It is important to approach and hopefully reach the essence so that we can stay grounded in our judgments and decisions. I always remind people to not just label any burning stick as an incense, and this reminder stems from my pursuit for essence.”
2. Mixing and Matching Aren’t the Same as Creating
When creating a xiāng recipe, attempt to generate a new scent through chemistry among ingredients.
“Perfumes on the market these days don’t follow this at all; their complex recipes merely put together all scents and nothing new comes out of the mixture. Not only do they not provide pleasure, but they lead to confusion because the sniffer’s brain would be frantically analyzing what exactly the ever-changing scent is.
To convey this idea musically, my xiāng is akin to an overtone, whereas others’ xiāng is akin to cacophonies.”
3. A Fragrance Is Best When It’s Not Bothersome
The elegance and nobility of xiāng depend on its unobtrusive nature. Xiāng is always contained within an environment, quietly and naturally unleashing its charm.
“When burning incense, the scent isn’t always uniformly noticeable. It’s more likely to fluctuate among twirling around, hiding away, and then catching you by surprise. Xiāng gives the nose and brain ample space for relaxation. It modifies itself based on the sniffer’s physical and mental conditions.
Interestingly, artificial perfumes always have a jarring presence in their surrounding space. I don’t consider these perfumes xiāng because they are bothersome.”
4. Xiāng Connects Human to Nature
Many South Asian and Middle Eastern countries use only oils in their fragrance recipes. However, Chinese xiāng insists on using relatively whole and original ingredients.
“For example, after oil extraction from sandalwood, there will be three yields: the wood residue, the water-soluble liquid, and the fat-soluble oil. We tend to consider all three together as a whole rather than segregating them and labeling any one of them as sandalwood ….

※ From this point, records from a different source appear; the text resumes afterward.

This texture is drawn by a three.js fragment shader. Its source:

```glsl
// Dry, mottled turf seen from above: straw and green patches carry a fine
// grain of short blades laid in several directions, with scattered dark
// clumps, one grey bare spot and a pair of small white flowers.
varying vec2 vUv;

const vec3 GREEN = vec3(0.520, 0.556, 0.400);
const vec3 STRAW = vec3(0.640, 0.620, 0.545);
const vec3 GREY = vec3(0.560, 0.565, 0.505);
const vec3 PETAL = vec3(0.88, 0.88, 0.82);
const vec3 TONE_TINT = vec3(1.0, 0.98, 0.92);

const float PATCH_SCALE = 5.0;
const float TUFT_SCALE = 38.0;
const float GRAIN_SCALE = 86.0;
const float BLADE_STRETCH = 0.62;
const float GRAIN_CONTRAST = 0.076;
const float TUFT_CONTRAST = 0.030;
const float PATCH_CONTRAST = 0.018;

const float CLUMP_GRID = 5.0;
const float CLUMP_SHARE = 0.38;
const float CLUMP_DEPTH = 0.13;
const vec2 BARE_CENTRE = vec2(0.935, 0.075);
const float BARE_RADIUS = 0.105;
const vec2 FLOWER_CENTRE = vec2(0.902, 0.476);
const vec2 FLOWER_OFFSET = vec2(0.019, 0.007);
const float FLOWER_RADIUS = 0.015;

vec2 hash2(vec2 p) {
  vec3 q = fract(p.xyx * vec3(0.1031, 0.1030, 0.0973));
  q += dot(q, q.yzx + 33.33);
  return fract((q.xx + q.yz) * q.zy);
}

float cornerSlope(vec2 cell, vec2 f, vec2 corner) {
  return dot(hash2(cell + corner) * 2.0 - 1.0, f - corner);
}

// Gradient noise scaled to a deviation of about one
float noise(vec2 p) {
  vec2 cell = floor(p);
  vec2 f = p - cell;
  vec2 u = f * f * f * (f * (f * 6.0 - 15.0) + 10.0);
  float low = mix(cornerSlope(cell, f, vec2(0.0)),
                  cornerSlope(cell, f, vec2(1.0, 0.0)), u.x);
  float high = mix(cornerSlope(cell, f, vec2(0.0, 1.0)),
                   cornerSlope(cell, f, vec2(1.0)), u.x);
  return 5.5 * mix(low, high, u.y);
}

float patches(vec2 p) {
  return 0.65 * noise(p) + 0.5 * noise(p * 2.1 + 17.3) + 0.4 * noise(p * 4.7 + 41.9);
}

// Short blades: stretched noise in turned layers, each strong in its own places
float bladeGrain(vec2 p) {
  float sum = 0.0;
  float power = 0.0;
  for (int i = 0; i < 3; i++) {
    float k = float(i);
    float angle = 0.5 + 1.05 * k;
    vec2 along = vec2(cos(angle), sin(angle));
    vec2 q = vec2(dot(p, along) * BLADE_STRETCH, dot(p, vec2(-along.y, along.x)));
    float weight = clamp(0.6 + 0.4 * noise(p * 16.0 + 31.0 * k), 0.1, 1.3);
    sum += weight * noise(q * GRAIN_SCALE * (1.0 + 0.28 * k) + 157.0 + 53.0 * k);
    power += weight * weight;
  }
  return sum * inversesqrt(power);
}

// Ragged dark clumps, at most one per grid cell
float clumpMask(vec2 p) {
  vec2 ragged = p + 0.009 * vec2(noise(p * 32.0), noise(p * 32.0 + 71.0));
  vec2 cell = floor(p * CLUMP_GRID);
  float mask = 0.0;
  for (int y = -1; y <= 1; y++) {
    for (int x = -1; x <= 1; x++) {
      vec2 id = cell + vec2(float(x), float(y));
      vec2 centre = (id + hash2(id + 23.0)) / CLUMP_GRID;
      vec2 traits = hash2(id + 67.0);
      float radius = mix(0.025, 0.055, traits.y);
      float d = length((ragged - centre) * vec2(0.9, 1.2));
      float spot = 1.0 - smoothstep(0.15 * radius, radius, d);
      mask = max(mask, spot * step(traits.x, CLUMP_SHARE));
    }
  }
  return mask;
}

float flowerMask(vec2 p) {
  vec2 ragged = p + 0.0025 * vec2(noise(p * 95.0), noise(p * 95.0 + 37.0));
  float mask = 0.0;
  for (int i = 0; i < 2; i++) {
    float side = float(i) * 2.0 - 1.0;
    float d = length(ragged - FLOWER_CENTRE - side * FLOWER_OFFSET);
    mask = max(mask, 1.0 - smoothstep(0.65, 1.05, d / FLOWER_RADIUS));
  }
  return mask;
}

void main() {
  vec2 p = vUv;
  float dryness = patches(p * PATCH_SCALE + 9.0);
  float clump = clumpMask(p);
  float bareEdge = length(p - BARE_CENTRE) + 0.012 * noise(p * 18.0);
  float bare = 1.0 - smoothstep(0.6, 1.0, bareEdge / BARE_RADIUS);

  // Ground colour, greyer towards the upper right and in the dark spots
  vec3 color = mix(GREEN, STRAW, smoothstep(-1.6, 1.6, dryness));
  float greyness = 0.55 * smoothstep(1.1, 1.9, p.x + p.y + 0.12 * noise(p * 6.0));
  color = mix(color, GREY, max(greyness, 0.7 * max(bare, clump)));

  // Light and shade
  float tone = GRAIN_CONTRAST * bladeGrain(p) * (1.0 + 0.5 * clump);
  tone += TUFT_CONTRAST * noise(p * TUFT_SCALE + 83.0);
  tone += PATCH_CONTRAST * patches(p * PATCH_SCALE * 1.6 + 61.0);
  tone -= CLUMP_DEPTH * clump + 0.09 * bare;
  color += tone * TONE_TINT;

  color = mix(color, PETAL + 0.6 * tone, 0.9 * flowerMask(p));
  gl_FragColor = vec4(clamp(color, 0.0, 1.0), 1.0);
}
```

This reflects our respect for nature … not in a way that glorifies barbarism but in a way that analyses the rhythm of nature to unveil the connection between nature and humans.”
5. Xiāng Can Be Used to Reach Enlightenment
Buddhism holds that the heart is the only thing that’s everlasting. Once you find your heart, you’ll start to navigate the world with more lightness and ease.
“If I told you to go find your heart, you’d likely be overwhelmed. But if I teach you to make incense – through which you may get your own insights – and then pass on to you Buddhist wisdom, you’re more likely to be enlightened.
Basic enlightenment is analogous to blowing on the broth in a bowl of porridge to reveal the rice beneath. Once the blowing stops, the rice gets submerged again. The renewed unagitated state is with the knowledge of the rice beneath and can hence offer a sense of clarity and harmony. Advanced enlightenment can be attained if one learns how to blow on the broth when needed.”
Xiāng may be the unseen, unforgettable, ultimate accessory. It may be the wasteful, wanton, Western sin. Nevertheless, none of these sensational labels captures one-tenth of what it’s capable of. Hold your breath …
Das high-way to nirvana may very well travel through xiāng.
You ready to sniff?